**AIM OF THE EXERCISE**
When you reach the line containing "530l5 11M199 532l6" in the entries below, start writing out each line exactly, and stop after the line containing "253C350 275 349".

**EXTRACTED RECORDS**
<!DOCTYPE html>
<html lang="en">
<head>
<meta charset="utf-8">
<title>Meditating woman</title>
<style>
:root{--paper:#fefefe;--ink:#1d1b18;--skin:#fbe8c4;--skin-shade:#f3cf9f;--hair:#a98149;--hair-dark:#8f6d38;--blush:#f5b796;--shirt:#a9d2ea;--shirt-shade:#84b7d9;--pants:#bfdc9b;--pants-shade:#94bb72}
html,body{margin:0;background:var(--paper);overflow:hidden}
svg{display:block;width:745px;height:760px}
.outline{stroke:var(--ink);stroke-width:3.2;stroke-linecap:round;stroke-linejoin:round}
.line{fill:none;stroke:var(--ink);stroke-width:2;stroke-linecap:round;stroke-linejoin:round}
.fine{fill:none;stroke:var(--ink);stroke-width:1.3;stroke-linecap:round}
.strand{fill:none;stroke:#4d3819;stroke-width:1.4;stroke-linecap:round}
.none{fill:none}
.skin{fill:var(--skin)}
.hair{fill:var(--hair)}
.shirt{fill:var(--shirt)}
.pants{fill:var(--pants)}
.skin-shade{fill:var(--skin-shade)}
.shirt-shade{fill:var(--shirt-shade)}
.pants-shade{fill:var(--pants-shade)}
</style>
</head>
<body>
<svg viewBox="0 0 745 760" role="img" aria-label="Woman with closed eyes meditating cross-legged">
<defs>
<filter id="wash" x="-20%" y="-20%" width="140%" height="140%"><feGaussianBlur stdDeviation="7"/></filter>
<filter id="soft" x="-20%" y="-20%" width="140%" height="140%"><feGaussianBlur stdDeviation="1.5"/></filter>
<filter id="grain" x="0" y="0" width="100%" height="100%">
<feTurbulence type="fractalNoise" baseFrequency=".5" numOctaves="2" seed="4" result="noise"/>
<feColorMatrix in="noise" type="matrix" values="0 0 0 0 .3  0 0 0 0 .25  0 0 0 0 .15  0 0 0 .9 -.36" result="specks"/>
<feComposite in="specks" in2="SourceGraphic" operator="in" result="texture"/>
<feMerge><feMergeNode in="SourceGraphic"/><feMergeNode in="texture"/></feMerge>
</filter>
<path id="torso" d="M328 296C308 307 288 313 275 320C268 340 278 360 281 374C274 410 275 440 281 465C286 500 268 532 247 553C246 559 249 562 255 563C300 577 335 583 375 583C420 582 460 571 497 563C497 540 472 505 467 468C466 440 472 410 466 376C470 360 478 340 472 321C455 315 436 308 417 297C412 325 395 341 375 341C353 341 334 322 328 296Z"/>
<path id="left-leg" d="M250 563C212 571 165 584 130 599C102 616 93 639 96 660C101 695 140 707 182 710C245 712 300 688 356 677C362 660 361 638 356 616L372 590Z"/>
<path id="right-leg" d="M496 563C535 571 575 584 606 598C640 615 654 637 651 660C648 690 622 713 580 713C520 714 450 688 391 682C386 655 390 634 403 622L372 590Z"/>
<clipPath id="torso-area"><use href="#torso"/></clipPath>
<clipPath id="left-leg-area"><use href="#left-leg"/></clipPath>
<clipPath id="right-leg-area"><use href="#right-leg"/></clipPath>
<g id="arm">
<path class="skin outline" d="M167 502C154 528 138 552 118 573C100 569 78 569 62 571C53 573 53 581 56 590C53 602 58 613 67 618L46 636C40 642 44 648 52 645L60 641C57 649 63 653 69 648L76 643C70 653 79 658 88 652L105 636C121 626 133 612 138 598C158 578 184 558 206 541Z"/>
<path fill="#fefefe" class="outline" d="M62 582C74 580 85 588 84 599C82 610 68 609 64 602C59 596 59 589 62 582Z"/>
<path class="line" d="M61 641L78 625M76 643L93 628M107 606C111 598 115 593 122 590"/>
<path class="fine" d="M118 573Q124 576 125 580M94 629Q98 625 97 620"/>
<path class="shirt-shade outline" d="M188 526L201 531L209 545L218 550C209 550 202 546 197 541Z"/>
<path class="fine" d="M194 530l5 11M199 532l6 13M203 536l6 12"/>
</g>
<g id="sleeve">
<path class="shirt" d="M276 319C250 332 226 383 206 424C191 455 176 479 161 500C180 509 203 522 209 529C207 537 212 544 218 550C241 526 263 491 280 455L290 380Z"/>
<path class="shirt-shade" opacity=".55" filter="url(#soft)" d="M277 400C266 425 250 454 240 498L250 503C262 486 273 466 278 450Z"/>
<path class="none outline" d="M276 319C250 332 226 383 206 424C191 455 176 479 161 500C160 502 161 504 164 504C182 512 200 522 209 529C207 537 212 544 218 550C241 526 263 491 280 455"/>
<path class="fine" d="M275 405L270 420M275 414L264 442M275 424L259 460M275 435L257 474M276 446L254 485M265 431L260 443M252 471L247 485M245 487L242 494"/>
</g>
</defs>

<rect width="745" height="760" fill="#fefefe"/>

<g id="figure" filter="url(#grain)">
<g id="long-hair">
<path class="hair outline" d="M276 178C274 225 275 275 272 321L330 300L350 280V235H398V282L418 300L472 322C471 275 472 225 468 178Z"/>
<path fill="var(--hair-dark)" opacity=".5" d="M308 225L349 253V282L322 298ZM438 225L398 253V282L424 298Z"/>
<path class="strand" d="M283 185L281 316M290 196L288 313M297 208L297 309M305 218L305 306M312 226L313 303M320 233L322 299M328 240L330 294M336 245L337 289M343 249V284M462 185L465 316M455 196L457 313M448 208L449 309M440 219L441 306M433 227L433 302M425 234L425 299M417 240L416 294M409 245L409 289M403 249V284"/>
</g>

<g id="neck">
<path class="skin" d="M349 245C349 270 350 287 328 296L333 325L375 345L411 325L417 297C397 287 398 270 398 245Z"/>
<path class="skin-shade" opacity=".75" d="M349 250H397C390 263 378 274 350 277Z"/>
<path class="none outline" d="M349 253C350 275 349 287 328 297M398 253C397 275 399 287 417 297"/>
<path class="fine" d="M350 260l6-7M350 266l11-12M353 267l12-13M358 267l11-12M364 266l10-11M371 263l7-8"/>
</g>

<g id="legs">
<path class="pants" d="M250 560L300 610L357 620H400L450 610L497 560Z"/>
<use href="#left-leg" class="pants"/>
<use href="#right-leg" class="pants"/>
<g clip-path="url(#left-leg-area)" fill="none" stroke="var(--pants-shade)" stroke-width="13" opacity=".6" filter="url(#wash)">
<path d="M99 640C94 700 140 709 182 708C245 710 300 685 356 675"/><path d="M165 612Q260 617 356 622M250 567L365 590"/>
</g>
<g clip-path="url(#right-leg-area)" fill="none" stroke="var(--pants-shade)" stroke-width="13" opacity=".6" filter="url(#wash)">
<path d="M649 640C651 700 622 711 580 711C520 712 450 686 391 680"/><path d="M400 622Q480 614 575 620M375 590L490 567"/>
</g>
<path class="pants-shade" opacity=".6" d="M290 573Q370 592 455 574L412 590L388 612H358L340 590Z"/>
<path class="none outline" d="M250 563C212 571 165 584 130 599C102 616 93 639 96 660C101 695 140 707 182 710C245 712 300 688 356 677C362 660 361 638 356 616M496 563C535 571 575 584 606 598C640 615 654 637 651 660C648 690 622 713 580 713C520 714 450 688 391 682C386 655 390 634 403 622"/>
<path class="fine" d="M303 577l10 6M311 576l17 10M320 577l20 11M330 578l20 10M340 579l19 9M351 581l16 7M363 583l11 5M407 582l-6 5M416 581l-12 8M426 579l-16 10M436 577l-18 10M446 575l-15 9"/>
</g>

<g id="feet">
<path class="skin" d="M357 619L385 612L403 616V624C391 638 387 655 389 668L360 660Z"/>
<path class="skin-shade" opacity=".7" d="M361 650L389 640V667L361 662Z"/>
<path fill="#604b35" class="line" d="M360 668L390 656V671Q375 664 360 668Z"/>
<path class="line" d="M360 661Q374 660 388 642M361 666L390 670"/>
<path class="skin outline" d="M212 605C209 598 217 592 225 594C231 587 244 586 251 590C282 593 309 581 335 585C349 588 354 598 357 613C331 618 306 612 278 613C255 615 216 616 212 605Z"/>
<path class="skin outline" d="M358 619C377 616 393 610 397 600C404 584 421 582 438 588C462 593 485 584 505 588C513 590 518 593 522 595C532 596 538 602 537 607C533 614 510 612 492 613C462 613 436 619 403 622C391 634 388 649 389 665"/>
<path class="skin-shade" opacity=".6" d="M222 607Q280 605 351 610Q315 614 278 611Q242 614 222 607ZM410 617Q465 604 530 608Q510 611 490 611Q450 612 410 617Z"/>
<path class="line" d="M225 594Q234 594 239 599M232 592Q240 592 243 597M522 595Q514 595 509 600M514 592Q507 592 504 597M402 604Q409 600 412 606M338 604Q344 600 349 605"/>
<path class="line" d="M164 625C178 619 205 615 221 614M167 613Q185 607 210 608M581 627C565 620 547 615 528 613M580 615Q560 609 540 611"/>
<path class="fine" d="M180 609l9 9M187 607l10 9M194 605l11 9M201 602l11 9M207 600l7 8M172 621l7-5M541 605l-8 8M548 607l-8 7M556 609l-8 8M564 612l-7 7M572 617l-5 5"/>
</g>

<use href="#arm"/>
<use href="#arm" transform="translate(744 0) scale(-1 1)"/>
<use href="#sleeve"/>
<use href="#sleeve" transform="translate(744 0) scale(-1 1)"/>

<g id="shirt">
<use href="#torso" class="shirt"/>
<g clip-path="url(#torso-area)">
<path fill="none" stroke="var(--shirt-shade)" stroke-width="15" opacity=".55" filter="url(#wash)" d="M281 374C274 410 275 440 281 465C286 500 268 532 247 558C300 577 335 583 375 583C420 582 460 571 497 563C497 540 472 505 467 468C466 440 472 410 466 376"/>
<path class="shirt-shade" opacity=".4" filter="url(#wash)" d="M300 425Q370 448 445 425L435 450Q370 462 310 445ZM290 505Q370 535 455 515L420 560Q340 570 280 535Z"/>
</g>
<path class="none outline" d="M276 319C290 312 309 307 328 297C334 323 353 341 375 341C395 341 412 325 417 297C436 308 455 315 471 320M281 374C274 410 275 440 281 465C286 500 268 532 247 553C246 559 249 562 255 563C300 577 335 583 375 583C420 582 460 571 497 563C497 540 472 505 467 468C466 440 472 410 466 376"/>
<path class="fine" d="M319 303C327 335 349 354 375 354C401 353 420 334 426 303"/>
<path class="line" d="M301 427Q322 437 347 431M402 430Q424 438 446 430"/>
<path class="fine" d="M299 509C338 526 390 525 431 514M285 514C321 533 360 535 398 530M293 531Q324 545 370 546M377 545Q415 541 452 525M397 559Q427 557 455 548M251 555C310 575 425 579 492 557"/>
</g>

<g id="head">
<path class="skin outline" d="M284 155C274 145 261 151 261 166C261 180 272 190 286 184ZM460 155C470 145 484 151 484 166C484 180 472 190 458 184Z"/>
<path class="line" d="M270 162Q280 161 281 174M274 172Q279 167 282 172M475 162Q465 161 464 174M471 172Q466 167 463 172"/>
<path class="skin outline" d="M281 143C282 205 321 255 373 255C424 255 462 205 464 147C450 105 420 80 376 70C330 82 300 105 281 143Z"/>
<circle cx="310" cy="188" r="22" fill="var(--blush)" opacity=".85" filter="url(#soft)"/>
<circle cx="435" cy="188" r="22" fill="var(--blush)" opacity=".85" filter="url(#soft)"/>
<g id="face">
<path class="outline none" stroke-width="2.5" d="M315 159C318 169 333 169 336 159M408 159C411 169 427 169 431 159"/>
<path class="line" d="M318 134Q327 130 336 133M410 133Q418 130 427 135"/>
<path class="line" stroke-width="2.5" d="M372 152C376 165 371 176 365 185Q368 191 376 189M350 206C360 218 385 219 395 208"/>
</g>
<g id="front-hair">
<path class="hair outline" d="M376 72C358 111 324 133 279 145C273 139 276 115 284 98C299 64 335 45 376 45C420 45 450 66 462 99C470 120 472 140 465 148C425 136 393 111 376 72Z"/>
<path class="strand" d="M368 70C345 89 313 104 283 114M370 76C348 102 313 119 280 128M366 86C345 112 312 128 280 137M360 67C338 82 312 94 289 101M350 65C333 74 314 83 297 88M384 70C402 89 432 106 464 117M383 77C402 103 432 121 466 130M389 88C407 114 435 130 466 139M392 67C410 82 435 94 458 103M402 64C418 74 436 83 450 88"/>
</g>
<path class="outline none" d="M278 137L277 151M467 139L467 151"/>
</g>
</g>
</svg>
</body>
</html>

**RESULT FOR THIS TASK**
<path class="fine" d="M194 530l5 11M199 532l6 13M203 536l6 12"/>
</g>
<g id="sleeve">
<path class="shirt" d="M276 319C250 332 226 383 206 424C191 455 176 479 161 500C180 509 203 522 209 529C207 537 212 544 218 550C241 526 263 491 280 455L290 380Z"/>
<path class="shirt-shade" opacity=".55" filter="url(#soft)" d="M277 400C266 425 250 454 240 498L250 503C262 486 273 466 278 450Z"/>
<path class="none outline" d="M276 319C250 332 226 383 206 424C191 455 176 479 161 500C160 502 161 504 164 504C182 512 200 522 209 529C207 537 212 544 218 550C241 526 263 491 280 455"/>
<path class="fine" d="M275 405L270 420M275 414L264 442M275 424L259 460M275 435L257 474M276 446L254 485M265 431L260 443M252 471L247 485M245 487L242 494"/>
</g>
</defs>

<rect width="745" height="760" fill="#fefefe"/>

<g id="figure" filter="url(#grain)">
<g id="long-hair">
<path class="hair outline" d="M276 178C274 225 275 275 272 321L330 300L350 280V235H398V282L418 300L472 322C471 275 472 225 468 178Z"/>
<path fill="var(--hair-dark)" opacity=".5" d="M308 225L349 253V282L322 298ZM438 225L398 253V282L424 298Z"/>
<path class="strand" d="M283 185L281 316M290 196L288 313M297 208L297 309M305 218L305 306M312 226L313 303M320 233L322 299M328 240L330 294M336 245L337 289M343 249V284M462 185L465 316M455 196L457 313M448 208L449 309M440 219L441 306M433 227L433 302M425 234L425 299M417 240L416 294M409 245L409 289M403 249V284"/>
</g>

<g id="neck">
<path class="skin" d="M349 245C349 270 350 287 328 296L333 325L375 345L411 325L417 297C397 287 398 270 398 245Z"/>
<path class="skin-shade" opacity=".75" d="M349 250H397C390 263 378 274 350 277Z"/>
<path class="none outline" d="M349 253C350 275 349 287 328 297M398 253C397 275 399 287 417 297"/>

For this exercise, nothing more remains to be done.